(Required work) For the data below, give again exactly the lines from the one containing "371L467 357L468 364L374" through the one containing "414L163 440L176 444L190", both ends included, and no others.

(Extracted material)
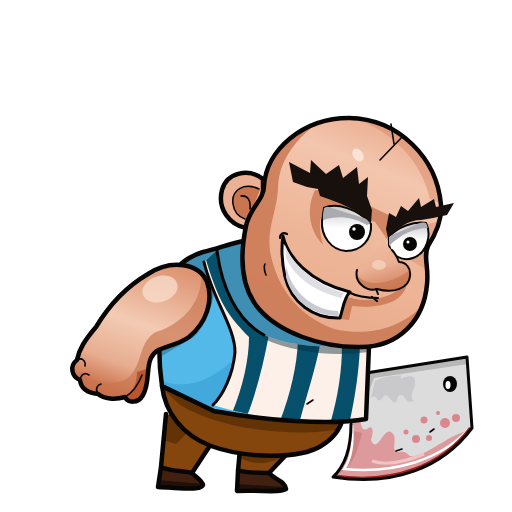
<!DOCTYPE html>
<html lang="en">
<head>
<meta charset="utf-8">
<title>Cartoon butcher</title>
<style>
:root{--ink:#080605;--skin:#f2c5ac;--skin-mid:#e09c7c;--skin-dark:#c9754f;--shirt:#52b9e9;--shirt-dark:#3f8fb4;--apron:#fdf0e8;--stripe:#06506b;--trouser:#84460c;--trouser-dark:#633306;--boot:#41200f;--steel:#dcdcdc;--blood:#dd9a9d}
html,body{margin:0;background:#fff;overflow:hidden}
svg{display:block;width:512px;height:512px}
.outline{fill:none;stroke:var(--ink);stroke-width:4.5;stroke-linejoin:round;stroke-linecap:round}
.thin{fill:none;stroke:var(--ink);stroke-width:1.6;stroke-linecap:round;stroke-linejoin:round}
</style>
</head>
<body>
<svg viewBox="0 0 512 512" role="img" aria-label="Grinning cartoon butcher with a cleaver">
<defs>
<linearGradient id="head-skin" x1="0.75" y1="0" x2="0.4" y2="1">
<stop offset="0" stop-color="#e9ab8d"/><stop offset=".22" stop-color="#f3c6ae"/><stop offset=".55" stop-color="#eeb799"/><stop offset="1" stop-color="#e8a98a"/>
</linearGradient>
<linearGradient id="arm-skin" x1=".7" y1="0" x2=".35" y2="1">
<stop offset="0" stop-color="#dd9472"/><stop offset=".45" stop-color="#f3cbb4"/><stop offset=".75" stop-color="#e7ad90"/><stop offset="1" stop-color="#c4623a"/>
</linearGradient>
<linearGradient id="nose-skin" x1=".3" y1="0" x2=".6" y2="1">
<stop offset="0" stop-color="#f0bda2"/><stop offset=".5" stop-color="#eab093"/><stop offset="1" stop-color="#d17f5c"/>
</linearGradient>
<linearGradient id="eye-white" x1="0" y1="0" x2="0" y2="1">
<stop offset="0" stop-color="#c9c9cd"/><stop offset=".5" stop-color="#fff"/>
</linearGradient>
<path id="head" d="M264 186C266 150 303 118 349 118C399 119 437 158 441 205C442 218 437 232 428 246C423 257 429 266 427 284C424 321 398 347 361 347C321 348 279 332 259 309C242 289 239 260 246 226C250 207 264 200 264 186Z"/>
<path id="torso" d="M203 252C219 248 232 243 244 241L290 320L369 346L366 419C330 426 262 420 214 411L162 386C156 345 160 290 177 268C184 260 193 255 203 252Z"/>
<path id="apron" d="M217 250C220 282 232 315 262 334C295 349 333 347 369 346L366 419C326 426 260 420 213 405C222 393 232 375 235 352C235 327 213 300 204 262Z"/>
<path id="arm" d="M148 274C171 259 199 263 207 282C214 301 206 323 189 337C174 348 157 345 151 358C146 368 150 383 143 395C138 404 128 403 125 397C115 400 104 399 98 394C87 393 81 388 80 380C72 377 69 366 77 360C79 349 85 340 96 327C108 307 124 288 148 274Z"/>
<path id="blade" d="M371 371L467 357L472 428C443 467 394 487 333 477C346 465 351 446 351 424Z"/>
<path id="trousers" d="M162 386C165 412 182 435 211 446C247 459 300 459 321 446C333 439 340 429 342 421L214 411Z"/>
<clipPath id="head-clip"><use href="#head"/></clipPath>
<clipPath id="torso-clip"><use href="#torso"/></clipPath>
<clipPath id="apron-clip"><use href="#apron"/></clipPath>
<clipPath id="arm-clip"><use href="#arm"/></clipPath>
<clipPath id="blade-clip"><use href="#blade"/></clipPath>
<clipPath id="trousers-clip"><use href="#trousers"/></clipPath>
<clipPath id="left-eye-clip"><path d="M324 208C336 202 358 209 371 224C372 239 362 251 346 251C331 250 321 236 322 221Z"/></clipPath>
<clipPath id="right-eye-clip"><path d="M389 237C397 227 414 221 426 223C432 235 427 253 413 258C402 262 391 255 389 245Z"/></clipPath>
</defs>

<g id="cleaver">
<use href="#blade" fill="var(--steel)"/>
<g clip-path="url(#blade-clip)">
<path d="M371 371L467 357L468 364L374 378L356 427L345 455L338 460Z" fill="#b7b7b8"/>
<path d="M375 381C389 374 397 377 401 375C399 383 406 374 414 377C419 388 407 394 414 401C404 405 405 391 398 396C394 414 389 389 383 397C376 407 378 392 371 398Z" fill="#c9c9cb"/>
<path d="M355 411C363 413 358 433 367 429C373 424 374 431 371 440C377 455 383 428 391 432C400 437 388 453 400 452C411 450 405 461 421 454C435 449 446 437 472 429L472 490L325 490Z" fill="var(--blood)"/>
<path d="M349 430L362 433C358 449 354 463 343 471L331 478Z" fill="#cf8185"/>
<path d="M352 425C354 449 349 462 344 469C397 474 440 459 468 430" fill="none" stroke="#fff" stroke-width="2.5"/>
<path d="M334 478C394 487 443 467 472 429" fill="none" stroke="#a51e20" stroke-width="7"/>
<path d="M372 461C389 467 412 459 424 454" fill="none" stroke="#f0c3c4" stroke-width="3"/>
<g fill="#d8888d"><circle cx="424" cy="420" r="3.5"/><circle cx="445" cy="423" r="5"/><circle cx="456" cy="418" r="4"/><circle cx="416" cy="439" r="4"/><circle cx="406" cy="432" r="2.5"/><circle cx="429" cy="438" r="3"/><circle cx="438" cy="413" r="2"/></g>
</g>
<path class="outline" style="stroke-width:3" d="M366 373L467 357L472 428C443 467 394 487 333 477C346 465 351 446 351 424"/>
<ellipse cx="450" cy="384" rx="7" ry="8" fill="var(--ink)"/><ellipse cx="448" cy="385" rx="2.5" ry="4" fill="#fff"/>
<path class="thin" d="M430 432L434 429M396 451L402 449"/>
</g>

<g id="legs">
<path d="M165 414L161 468L192 474L211 443L196 420Z" fill="var(--trouser)"/>
<path d="M165 414L163 440L176 444L190 430L211 443L197 420Z" fill="var(--trouser-dark)"/>
<path d="M240 448L238 471L269 474L288 453Z" fill="var(--trouser)"/>
<path d="M240 448L239 457C254 467 274 464 288 453Z" fill="var(--trouser-dark)"/>
<path d="M161 467C173 473 184 470 192 473L203 483C202 490 191 489 158 487Z" fill="var(--boot)"/>
<path d="M238 470C250 475 261 471 269 473C274 480 284 480 286 489C278 492 263 490 237 491Z" fill="var(--boot)"/>
<path d="M158 480L203 484L200 490L158 489ZM237 484L286 487L283 492L237 492Z" fill="#21100a"/>
<path class="outline" d="M166 414L161 467L158 487C183 488 200 491 203 485C202 480 197 478 192 473L211 444M240 449L238 471L237 491C262 490 279 493 286 489C284 480 275 480 269 473L287 454M161 467C172 472 182 470 192 473M238 470C248 474 259 472 269 473"/>
</g>

<g id="trouser-seat">
<use href="#trousers" fill="var(--trouser)"/>
<path d="M160 386L216 407C259 420 302 422 345 420L341 429C300 437 225 432 180 405Z" fill="var(--trouser-dark)" clip-path="url(#trousers-clip)"/>
<use href="#trousers" class="outline"/>
</g>

<g id="ear">
<path d="M263 179C249 168 227 172 222 190C217 209 230 225 246 228L263 196Z" fill="#eab194" stroke="var(--ink)" stroke-width="4.5"/>
<path d="M260 190C246 181 232 190 233 204C235 214 240 218 248 219Z" fill="var(--skin-dark)"/>
<path class="thin" d="M259 189C244 182 231 190 233 204C234 212 239 217 245 219M241 196C248 195 251 201 250 209"/>
</g>

<g id="shirt">
<use href="#torso" fill="var(--shirt)"/>
<g clip-path="url(#torso-clip)">
<path d="M177 268C195 251 220 245 244 241L250 300L330 340L372 350L285 350L235 315L215 268C217 290 211 320 194 337L160 357L150 320Z" fill="var(--shirt-dark)"/>
<path d="M160 380C185 390 206 383 231 362C230 382 222 397 212 409L160 397Z" fill="#42a9dc"/>
</g>
</g>
<g id="striped-apron">
<use href="#apron" fill="var(--apron)"/>
<g clip-path="url(#apron-clip)" fill="var(--stripe)">
<path d="M204 253L220 248C225 290 242 320 269 334C264 361 257 391 247 416L232 413C243 387 249 359 249 337C233 320 220 310 204 253Z"/>
<path d="M298 340L320 345C315 371 306 397 299 424L280 421C291 392 297 365 298 340Z"/>
<path d="M342 345L360 345C359 372 355 398 349 425L330 424C338 397 342 371 342 345Z"/>
<path d="M270 336C301 346 334 346 370 344L369 352C330 357 294 352 264 339Z" fill="#082e3d" opacity=".45"/>
</g>
<path class="outline" style="stroke-width:3" d="M217 250C221 285 236 320 264 335M204 262C213 300 235 327 235 352C233 375 223 395 213 405"/>
<path class="thin" d="M307 404L313 400"/>
</g>
<use href="#torso" class="outline"/>

<g id="arm-and-fist">
<use href="#arm" fill="url(#arm-skin)"/>
<g clip-path="url(#arm-clip)">
<path d="M201 268C205 301 182 324 156 332C139 341 143 362 130 376C121 386 95 385 79 371L80 400L145 408L155 360L215 330V270Z" fill="var(--skin-dark)" opacity=".65"/>
<path d="M124 397C133 393 137 383 137 372L152 367L147 407Z" fill="#b9562f"/>
<ellipse cx="160" cy="289" rx="18" ry="13" fill="#f9dccb" opacity=".8" transform="rotate(-18 160 289)"/>
</g>
<use href="#arm" class="outline"/>
<path class="thin" d="M77 360C82 357 86 361 85 366M80 380C81 374 85 372 89 375M98 394C95 389 97 385 101 384M125 397C135 391 139 383 142 375"/>
</g>

<g id="head-and-face">
<use href="#head" fill="url(#head-skin)"/>
<g clip-path="url(#head-clip)">
<path d="M262 188C265 160 287 132 319 122C290 143 278 166 278 190C276 214 267 228 270 251C276 285 296 315 334 329C364 336 399 331 424 304L414 352H300L235 310V220Z" fill="var(--skin-dark)" opacity=".8"/>
<path d="M349 116C395 117 433 152 442 204L430 199C420 158 392 131 349 116Z" fill="#d98a6a" opacity=".5"/>
<path d="M315 190C306 209 309 230 323 245C317 222 320 213 330 206L375 222L389 242L393 217L336 190Z" fill="var(--skin-dark)" opacity=".75"/>
<path d="M427 224C437 242 423 257 410 260L427 270L447 220Z" fill="var(--skin-mid)" opacity=".7"/>
<path d="M345 296C365 304 389 300 407 283C404 304 376 309 352 306L349 320L340 319Z" fill="var(--skin-dark)" opacity=".8"/>
</g>
<use href="#head" class="outline"/>
<ellipse cx="358" cy="155" rx="5" ry="7" fill="#fae3d5" transform="rotate(-35 358 155)"/>
<path class="thin" d="M391 124L394 144M403 136L380 160M265 264C263 268 265 272 266 275"/>

<g id="eyes">
<path d="M324 208C336 202 358 209 371 224C372 239 362 251 346 251C331 250 321 236 322 221Z" fill="url(#eye-white)" stroke="var(--ink)" stroke-width="2"/>
<path d="M389 237C397 227 414 221 426 223C432 235 427 253 413 258C402 262 391 255 389 245Z" fill="url(#eye-white)" stroke="var(--ink)" stroke-width="2"/>
<path d="M322 205L374 221L367 225C353 217 338 215 323 220Z" fill="#aaaab0" clip-path="url(#left-eye-clip)"/>
<path d="M387 237L427 220L428 228C414 228 401 234 389 246Z" fill="#aaaab0" clip-path="url(#right-eye-clip)"/>
<circle cx="357" cy="232" r="8" fill="var(--ink)"/><circle cx="410" cy="244" r="7" fill="var(--ink)"/>
<circle cx="354" cy="229" r="1.7" fill="#fff"/><circle cx="408" cy="242" r="1.5" fill="#fff"/>
</g>

<g id="eyebrows" fill="#17100c">
<path d="M289 162L310 173L311 160L326 174L339 165L343 178L357 167L359 184L368 177L367 196L372 210L371 223C356 208 337 202 320 196L318 189L307 187L293 182Z"/>
<path d="M386 229L389 213L396 217L401 206L408 211L419 198L421 207L434 199L436 207L454 203L447 215L433 218L421 220C408 220 398 228 388 238Z"/>
</g>

<g id="nose">
<path d="M377 240C387 244 394 251 399 262C409 262 413 270 410 279C405 291 391 294 377 289C366 294 354 282 357 270C361 259 372 255 377 240Z" fill="url(#nose-skin)"/>
<path d="M358 276C367 287 389 285 409 271C411 284 402 293 377 289C369 293 359 285 358 276Z" fill="#c87550" opacity=".7"/>
<path class="thin" style="stroke-width:2" d="M357 270C354 283 367 292 377 289C394 294 409 288 410 276C411 268 406 262 399 262C397 257 395 253 392 250M376 289L378 294"/>
<ellipse cx="379" cy="265" rx="7" ry="5" fill="#f8d5c3" opacity=".7"/>
</g>

<g id="grin">
<path d="M283 236C288 257 309 282 350 292C344 297 343 309 340 318C313 319 291 302 285 277C282 263 281 249 283 236Z" fill="#fff" stroke="var(--ink)" stroke-width="3" stroke-linejoin="round"/>
<path d="M286 265C290 291 314 311 338 311L339 316C311 316 291 298 286 277Z" fill="#c9c9d1"/>
<path d="M285 245C293 266 316 285 344 293L341 298C313 291 294 276 286 258Z" fill="#dedee3"/>
<path class="thin" style="stroke-width:2.2" d="M348 292C358 297 367 298 378 298M280 238C280 234 283 232 287 234M372 297L377 301"/>
</g>
</g>
</svg>
</body>
</html>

(Written response)
<path d="M371 371L467 357L468 364L374 378L356 427L345 455L338 460Z" fill="#b7b7b8"/>
<path d="M375 381C389 374 397 377 401 375C399 383 406 374 414 377C419 388 407 394 414 401C404 405 405 391 398 396C394 414 389 389 383 397C376 407 378 392 371 398Z" fill="#c9c9cb"/>
<path d="M355 411C363 413 358 433 367 429C373 424 374 431 371 440C377 455 383 428 391 432C400 437 388 453 400 452C411 450 405 461 421 454C435 449 446 437 472 429L472 490L325 490Z" fill="var(--blood)"/>
<path d="M349 430L362 433C358 449 354 463 343 471L331 478Z" fill="#cf8185"/>
<path d="M352 425C354 449 349 462 344 469C397 474 440 459 468 430" fill="none" stroke="#fff" stroke-width="2.5"/>
<path d="M334 478C394 487 443 467 472 429" fill="none" stroke="#a51e20" stroke-width="7"/>
<path d="M372 461C389 467 412 459 424 454" fill="none" stroke="#f0c3c4" stroke-width="3"/>
<g fill="#d8888d"><circle cx="424" cy="420" r="3.5"/><circle cx="445" cy="423" r="5"/><circle cx="456" cy="418" r="4"/><circle cx="416" cy="439" r="4"/><circle cx="406" cy="432" r="2.5"/><circle cx="429" cy="438" r="3"/><circle cx="438" cy="413" r="2"/></g>
</g>
<path class="outline" style="stroke-width:3" d="M366 373L467 357L472 428C443 467 394 487 333 477C346 465 351 446 351 424"/>
<ellipse cx="450" cy="384" rx="7" ry="8" fill="var(--ink)"/><ellipse cx="448" cy="385" rx="2.5" ry="4" fill="#fff"/>
<path class="thin" d="M430 432L434 429M396 451L402 449"/>
</g>

<g id="legs">
<path d="M165 414L161 468L192 474L211 443L196 420Z" fill="var(--trouser)"/>
<path d="M165 414L163 440L176 444L190 430L211 443L197 420Z" fill="var(--trouser-dark)"/>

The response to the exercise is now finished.